Cyber attacks occur with increasing speed and sophistication. Advanced persistent threats (APTs) that are tailored to infiltrate a network and target specific information are a reality, and are only going to become more pervasive.
In today’s world of the Internet of Things (IoT) where all devices connect to the Web and to each other, breaches are a matter of ‘when’, not ‘if’. A hacker who is determined enough will eventually find a way in, via a vulnerability in the network perimeter, stolen login credentials, a zero-day exploit, or by employing spear-phishing techniques.
Robert Brown, CEO of DRS, a Cognisec company, says today’s security solutions and tools are mostly defensive. “In this way, the tools on the market today are designed to identify and fix issues once they are at the network perimeter, or sometimes only once the perimeter has been breached. Depending on after-the-fact solutions to defend your networks and your most sensitive data is a case of closing the stable door once the horse has bolted.”
He says any security issues need to be pinpointed before they have had the opportunity to do damage. “This is why we need proactive intelligence gathering capabilities, and advanced solutions, that allow companies to keep sight of malicious campaigns or development activities, allowing for a pre-emptive strike so they may be ready for, and able to stop, many threats before they are able to claim their malicious payload.”
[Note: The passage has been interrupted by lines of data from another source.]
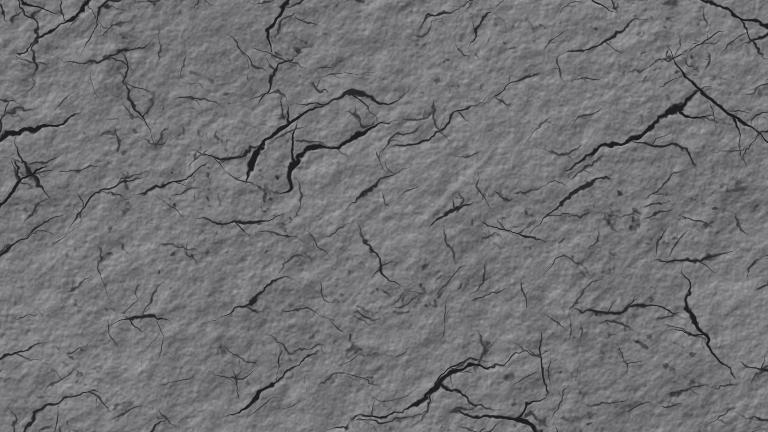
Reproduce this texture procedurally as a WebGL 2 fragment shader.

```glsl
#version 300 es
precision highp float;
// Dry grey clay: a side-lit, fine-grained relief broken by jagged cracks.
// Cracks are tapered strokes with a side branch, scattered on jittered grids
// in three sizes and bent by noise; faint straight scrapes lie on top.

#define BASE_TONE 0.464
#define CRACK_TONE 0.12
#define RELIEF_GAIN 0.37
#define RELIEF_SCALE 23.0
#define RELIEF_STEP 0.0026
#define LIGHT_DIR vec2(-0.6, 0.8)
#define GRAIN_ANGLE 0.5
#define CRACK_WIDTH 0.0048
#define CRACK_WOBBLE 0.052
#define PIT_DEPTH 0.17
#define SCRAPE_GAIN 0.09
#define LIP_GAIN 0.05

uniform vec2 u_resolution;
out vec4 fragColor;

// Integer hash: three values in 0..1 for a grid cell
vec3 hash3(vec2 cell, float seed) {
  uvec3 v = uvec3(ivec3(vec3(cell, seed))) * 1664525u + 1013904223u;
  v.x += v.y * v.z; v.y += v.z * v.x; v.z += v.x * v.y;
  v ^= v >> 16u;
  v.x += v.y * v.z; v.y += v.z * v.x; v.z += v.x * v.y;
  return vec3(v >> 8u) / 16777216.0;
}

float noise(vec2 p, float seed) {
  vec2 i = floor(p), f = fract(p);
  f = f * f * (3.0 - 2.0 * f);
  float low = mix(hash3(i, seed).x, hash3(i + vec2(1, 0), seed).x, f.x);
  float high = mix(hash3(i + vec2(0, 1), seed).x, hash3(i + vec2(1, 1), seed).x, f.x);
  return mix(low, high, f.y);
}

vec2 rotate(vec2 p, float a) {
  float c = cos(a), s = sin(a);
  return vec2(c * p.x + s * p.y, c * p.y - s * p.x);
}

// Clay surface height, barely stretched along the grain
float height(vec2 p) {
  vec2 q = rotate(p, GRAIN_ANGLE) * vec2(0.88, 1.1) * RELIEF_SCALE;
  float sum = 0.0, amp = 1.0;
  for (int k = 0; k < 4; k++) {
    sum += amp * noise(q, float(k) + 10.0);
    q = rotate(q, 0.9) * 2.03;
    amp *= 0.56;
  }
  return sum;
}

// Noise offset that makes straight strokes jagged
vec2 wobble(vec2 p) {
  vec2 sum = vec2(0), q = p * 7.5;
  float amp = CRACK_WOBBLE;
  for (int k = 0; k < 4; k++) {
    float seed = 20.0 + 2.0 * float(k);
    sum += amp * (vec2(noise(q, seed), noise(q, seed + 1.0)) - 0.5);
    q = rotate(q, 0.7) * 2.6;
    amp *= 0.45;
  }
  return sum;
}

// Coverage of a stroke along x from -1 to 1 (in units of reach), thinning out
float stroke(vec2 q, float reach, float width, float soft) {
  float t = q.x / reach;
  float w = width * max(1.0 - t * t, 0.0);
  return smoothstep(-soft, soft, w - abs(q.y)) * clamp(1.7 * w / soft, 0.0, 1.0);
}

// One size of crack, at most one per cell; reach must not exceed the cell
float cracks(vec2 p, float cell, float reach, float width, float density, float seed, float soft) {
  vec2 id = floor(p / cell);
  float cover = 0.0;
  for (int j = -1; j <= 1; j++)
  for (int i = -1; i <= 1; i++) {
    vec2 c = id + vec2(i, j);
    vec3 r = hash3(c, seed), s = hash3(c, seed + 1.0);
    if (s.x > density) continue;
    float angle = r.z < 0.6 ? 0.45 : (r.z < 0.82 ? 1.75 : -0.5);
    angle += (s.y - 0.5) * 0.9;
    float len = reach * mix(0.5, 1.0, s.z);
    vec2 q = rotate(p - (c + r.xy) * cell, angle);
    q.y += (s.y - 0.5) * q.x * q.x / reach;
    cover = max(cover, stroke(q, len, width, soft));
    // Side branch, rooted on the main stroke
    float turn = s.z < 0.5 ? 1.0 : -0.8;
    vec2 b = rotate(q - vec2(len * (r.x - 0.5), 0.0), turn);
    if (b.x > 0.0) cover = max(cover, stroke(b, len * 0.55, width * 0.5, soft));
  }
  return cover;
}

// Straight scrape: pale band with a darker lower side
float scrape(vec2 p, vec2 mid, float angle, float reach, float width) {
  vec2 q = rotate(p - mid, angle);
  float along = 1.0 - smoothstep(reach * 0.6, reach, abs(q.x));
  float y = q.y / width;
  return along * (exp(-y * y) - 0.4 * exp(-(y + 1.8) * (y + 1.8)));
}

void main() {
  vec2 p = gl_FragCoord.xy / u_resolution.y;
  float soft = max(0.8 / u_resolution.y, 0.0023);
  vec2 w = p + wobble(p);

  // Lit relief, broad tone drift and fine grain
  vec2 stepDir = LIGHT_DIR * RELIEF_STEP;
  float tone = BASE_TONE + RELIEF_GAIN * (height(p - stepDir) - height(p + stepDir));
  tone += 0.035 * (noise(p * 3.5, 40.0) - 0.5) + 0.04 * (noise(w * 13.0, 44.0) - 0.5);
  tone += 0.045 * (noise(p * 190.0, 41.0) - 0.5);

  // Small ragged pits, gathered in rough patches
  float rough = smoothstep(0.25, 0.75, noise(p * 6.0, 42.0));
  float crumbs = 0.6 * noise(w * 52.0, 43.0) + 0.4 * noise(w * 115.0, 45.0);
  tone -= PIT_DEPTH * rough * smoothstep(0.7, 0.88, crumbs);

  // Scrapes: one broad, several faint
  float marks = scrape(p, vec2(1.05, 0.565), 0.78, 0.14, 0.008);
  for (int k = 0; k < 7; k++) {
    vec3 r = hash3(vec2(k, 3), 50.0), s = hash3(vec2(k, 4), 51.0);
    marks += 0.3 * scrape(p, r.xy * vec2(1.78, 1.0), mix(-0.2, 0.8, r.z), mix(0.07, 0.2, s.x), 0.004);
  }
  tone += SCRAPE_GAIN * marks;

  // Cracks, from long and open to hairline, with a lit lip on the far side
  float open = CRACK_WIDTH * (0.1 + 0.9 * noise(p * 12.0, 60.0) + 0.8 * noise(p * 42.0, 61.0));
  float cover = cracks(w, 0.37, 0.26, open, 0.92, 70.0, soft);
  float lip = cracks(w + LIGHT_DIR * 0.006, 0.37, 0.26, open, 0.92, 70.0, soft);
  tone += LIP_GAIN * lip * (1.0 - cover);
  cover = max(cover, 0.9 * cracks(w + 3.1, 0.20, 0.14, open * 0.62, 0.85, 80.0, soft));
  cover = max(cover, 0.7 * cracks(w + 7.3, 0.09, 0.065, open * 0.4, 0.75, 90.0, soft));
  tone = mix(tone, CRACK_TONE, cover);

  vec3 tint = vec3(-0.001, -0.003, 0.006);
  fragColor = vec4(clamp(tone + tint, 0.0, 1.0), 1.0);
}
```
Brown says detection and prevention capabilities still have their place, but are not adequate when it comes to dealing with APTs that are too stealthy and sophisticated. “The risks of these threats are simply too great.”
He says there are tools available that help prevent APTs from gaining a foothold in the network. “Tools that filter email content for example. This would include Sender ID or Sender Policy Framework (SPF) that can be utilised to root out any spoofed emails. Email content can also be examined for any of the expected phishing signs, and for links and attachments, which can be isolated and analysed to uncover any malicious activity.”
Application white-listing is another useful solution, as it prevents users from running unauthorised software, including executables and scripts attached in emails. It can also be used to limit the types of attachments that are allowed, excluding any executable attachments for example. “This is not a silver bullet though. The most cunning threat actors have found ways to slip through these nets, for example, by sending a spreadsheet containing a malicious macro, or ones that take advantage of flaws in popular software,” Brown says.
Tools are not the only ways to prevent APTs, he adds. “I cannot stress enough how educating employees about social engineering and phishing is vital to their prevention. Make sure employees know not to click on links, open attachments or download files from untrusted sources. This includes opening emails from people they don’t know, and suspicious mails from people they appear to know.
“Also, advise against shopping on unsecured Web sites. The majority of incidents and compromises are a result of ignorance, oversight and thoughtlessness, and can be avoided with a little common sense.”
By using these and other tools available, organisations can lessen the attack surface and make it increasingly difficult for attackers to accomplish their ends. However, any hacker who wants to get in badly enough, will eventually succeed.
“Making your business a less attractive target by making it more expensive and time consuming to breach is key; it might make them look for lower hanging fruit,” Brown concludes.